With so many other hurdles to business in Kenya — corruption, crumbling infrastructure, poverty — it's difficult to distinguish the effect of aids on a company's customer base. Health clinics and pharmacies report extra business because of aids — "vitamin preparations are selling out at the moment," says one Kenyatta Avenue pharmacist — while other sectors, like finance and banking, have been hurt by the spread of the disease. Any Kenyan applying for a mortgage, for instance, must answer questions like, "Have you ever had unexplained, recurrent or persistent fever or skin disorder?" or "Have you ever had unexplained weight loss?" They must then have a blood test, the results of which go to the insurance company underwriting the loan. "Sometimes people are reluctant to go through all that," says James Osumo, a manager at Kabage and Mwirigi Insurance Brokers, which underwrites loans from Kenya's biggest mortgage company. "Obviously it has serious financial and moral implications for our industry."

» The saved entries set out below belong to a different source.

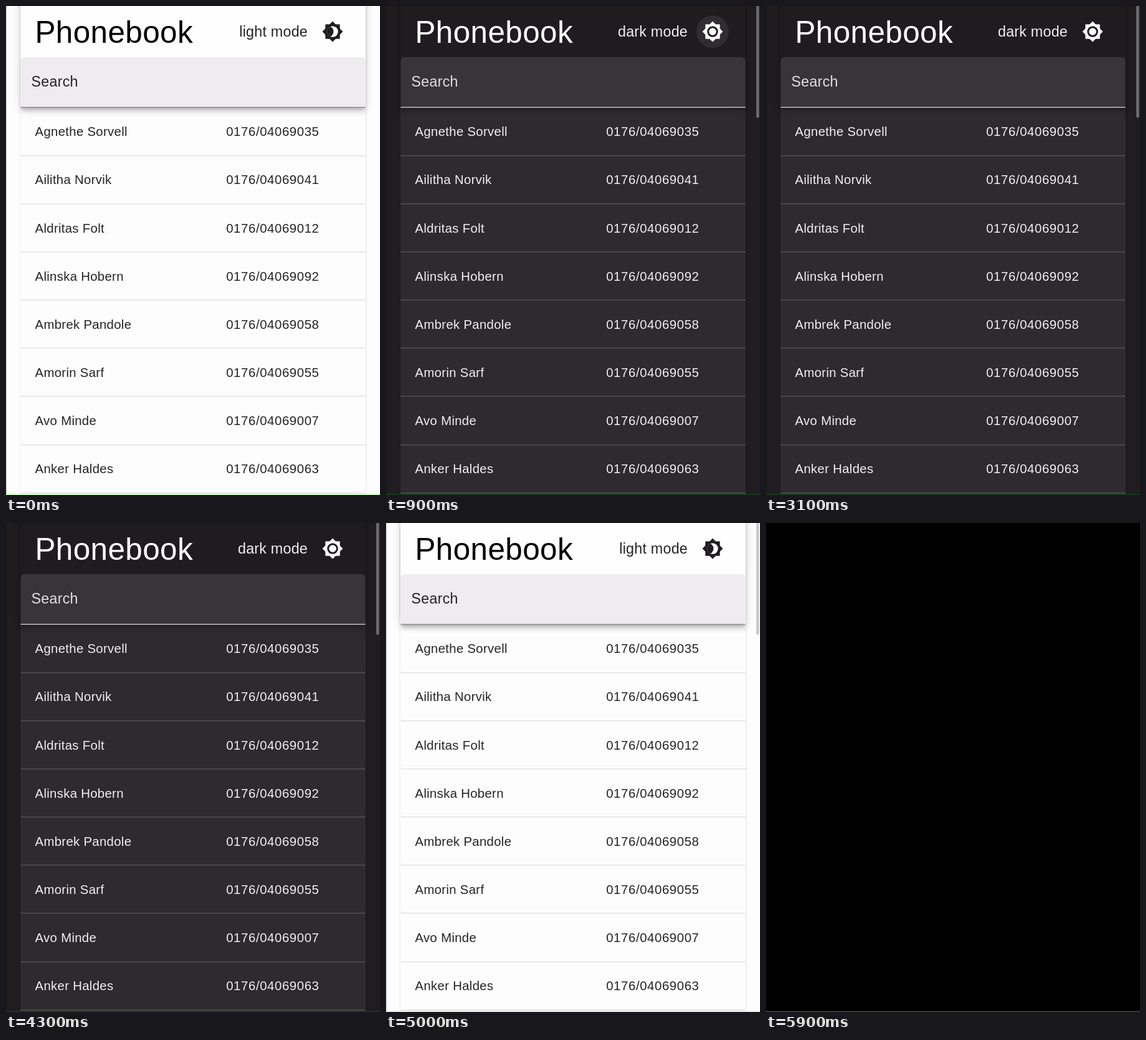
An HTML page with a canvas for the animation above (6000 ms loop, 600 px wide and 783 px high).

```html
<!DOCTYPE html>
<html lang="en">
<head>
<meta charset="utf-8">
<title>Phonebook</title>
<style>
  html, body { margin: 0; width: 100%; height: 100%; overflow: hidden; background: #000; }
  canvas { display: block; }
</style>
</head>
<body>
<canvas id="stage" width="600" height="783"></canvas>
<script>
const ctx = document.getElementById('stage').getContext('2d');
const W = 600, H = 783, LOOP = 6000, STEP = 100;
const TO_DARK = 500, TO_LIGHT = 4400, BLACKOUT = 5900;
const UNIT = 1.455; // page zoom: stage pixels per CSS pixel
const LEFT = 23.5, RIGHT = 576.5, BAR_BOTTOM = 163, ROW = 77.15;
const FONT = '"Liberation Sans", Arial, sans-serif';

const contacts = [
  ['Agnethe Sorvell', '0176/04069035'],
  ['Ailitha Norvik', '0176/04069041'],
  ['Aldritas Folt', '0176/04069012'],
  ['Alinska Hobern', '0176/04069092'],
  ['Ambrek Pandole', '0176/04069058'],
  ['Amorin Sarf', '0176/04069055'],
  ['Avo Minde', '0176/04069007'],
  ['Anker Haldes', '0176/04069063']
];

const light = {
  label: 'light mode', page: [254, 253, 254], bar: [254, 254, 254], paper: [254, 253, 254],
  search: [238, 236, 238], searchText: [38, 36, 38], underline: [140, 138, 140],
  title: [0, 0, 0], text: [38, 37, 38], icon: [31, 29, 31], line: [226, 224, 228],
  scroll: [202, 200, 202], edge: [190, 188, 190], base: [190, 250, 180]
};
const dark = {
  label: 'dark mode', page: [31, 29, 31], bar: [30, 28, 30], paper: [45, 43, 45],
  search: [55, 53, 55], searchText: [224, 223, 224], underline: [200, 199, 200],
  title: [255, 255, 255], text: [240, 239, 240], icon: [255, 255, 255], line: [82, 80, 82],
  scroll: [108, 106, 108], edge: [24, 27, 24], base: [26, 62, 28]
};

const clamp = v => Math.max(0, Math.min(1, v));
const rgb = c => `rgb(${c.join()})`;
const mix = (a, b, k) => rgb(a.map((v, i) => Math.round(v + (b[i] - v) * k)));

function box(x, y, w, h, color) {
  ctx.fillStyle = color;
  ctx.fillRect(x, y, w, h);
}

function write(str, x, y, size, color, spacing, align = 'left') {
  ctx.font = `${size}px ${FONT}`;
  ctx.letterSpacing = spacing + 'px';
  ctx.textAlign = align;
  ctx.fillStyle = color;
  ctx.fillText(str, x, y);
}

// Each shadow layer: [offset, blur, spread, alpha]
function raised(top, bottom, color, layers) {
  for (const [offset, blur, spread, alpha] of layers) {
    const s = spread * UNIT;
    ctx.save();
    ctx.shadowOffsetY = offset * UNIT;
    ctx.shadowBlur = blur * UNIT;
    ctx.shadowColor = `rgba(0,0,0,${alpha})`;
    box(LEFT - s, top - s, RIGHT - LEFT + 2 * s, bottom - top + 2 * s, color);
    ctx.restore();
  }
  box(LEFT, top, RIGHT - LEFT, bottom - top, color);
}

function disc(r, color) {
  ctx.fillStyle = color;
  ctx.beginPath();
  ctx.arc(0, 0, r, 0, Math.PI * 2);
  ctx.fill();
}

function modeIcon(theme, halo) {
  const ink = rgb(theme.icon), hole = rgb(theme.bar);
  ctx.save();
  ctx.translate(524, 41);
  if (halo > 0) disc(26, `rgba(255,255,255,${0.075 * halo})`);
  ctx.scale(UNIT, UNIT);
  for (let i = 0; i < 2; i++) {
    box(-8, -8, 16, 16, ink);
    ctx.rotate(Math.PI / 4);
  }
  ctx.rotate(-Math.PI / 2);
  disc(6, hole);
  if (theme === dark) {
    disc(4, ink);
  } else {
    ctx.beginPath();
    ctx.arc(0, 0, 6.1, 0, Math.PI * 2);
    ctx.clip();
    ctx.translate(-5, 0);
    disc(6, ink);
  }
  ctx.restore();
}

function rows(theme) {
  raised(BAR_BOTTOM, H + 20, rgb(theme.paper), [[2, 1, -1, .2], [1, 1, 0, .14], [1, 3, 0, .12]]);
  contacts.forEach(([name, phone], i) => {
    const y = 208.3 + i * ROW;
    write(name, 46.6, y, 20.4, rgb(theme.text), .28);
    write(phone, 353.2, y, 20.4, rgb(theme.text), .58);
    box(LEFT, Math.round(238.7 + i * ROW), RIGHT - LEFT, 1.5, rgb(theme.line));
  });
}

function header(theme, settle, halo) {
  const bar = theme.bar;
  raised(-30, BAR_BOTTOM, rgb(bar), [[2, 4, -1, .2], [4, 5, 0, .14], [1, 10, 0, .12]]);
  write('Phonebook', 46.4, 59, 49.5, rgb(theme.title), .36);
  write(theme.label, 484, 49.4, 23.3, rgb(theme.text), .22, 'right');
  modeIcon(theme, halo);

  ctx.fillStyle = mix(bar, theme.search, settle);
  ctx.beginPath();
  ctx.roundRect(LEFT, 82, RIGHT - LEFT, 81, [6, 6, 0, 0]);
  ctx.fill();
  box(LEFT, 161.6, RIGHT - LEFT, 1.4, mix(bar, theme.underline, settle * settle));
  write('Search', 40.6, 129.4, 23.3, mix(bar, theme.searchText, settle), .22);
}

function draw(time) {
  const t = Math.floor((time % LOOP) / STEP) * STEP;
  if (t >= BLACKOUT) {
    box(0, 0, W, H, '#000');
    box(0, H - 1, W, 1, '#666');
    return;
  }
  const isDark = t >= TO_DARK && t < TO_LIGHT;
  const theme = isDark ? dark : light;
  const since = t < TO_DARK ? Infinity : t - (isDark ? TO_DARK : TO_LIGHT);
  const settle = clamp((since + 90) / 200);
  const halo = isDark ? clamp((1300 - t) / 300) : 0;

  box(0, 0, W, H, rgb(theme.page));
  rows(theme);
  header(theme, settle, halo);
  box(0, 0, 1, H, rgb(theme.edge));
  if (t >= TO_DARK) {
    ctx.fillStyle = rgb(theme.scroll);
    ctx.beginPath();
    ctx.roundRect(594, -4, 4.6, 183, 2);
    ctx.fill();
  }
  box(0, H - 1.5, W, 1.5, rgb(theme.base));
}

const start = performance.now();
function tick() {
  draw(performance.now() - start);
  requestAnimationFrame(tick);
}
tick();
</script>
</body>
</html>
```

And so the noose pulls tighter. Families with even one hiv-positive member often withdraw children from school, sell assets and spend savings on health care. As consumer spending drops, layoffs follow. As well, and in contrast to the West, aids in Africa is largely a heterosexual disease, striking women just as often as — and in some cases more often than — men. Birthrates are subsequently dropping, but so too are average life expectancies — in some cases by as much as 15 years. The end result of the economic crunch: street kids like seven-year-old Michael Mwungi, whose father died of aids three years ago and whose mother is too poor to feed him. Crouching in the gutter along Kenyatta Avenue, his grubby and torn blue nylon jacket hanging from his tiny frame, Michael counts his day's takings: 30 shillings, or 40¢. "aids is a disease that makes you grow thin and not eat," he says, "and then you die." Unless more is done to stop the disease, Africa's economies will go the same way.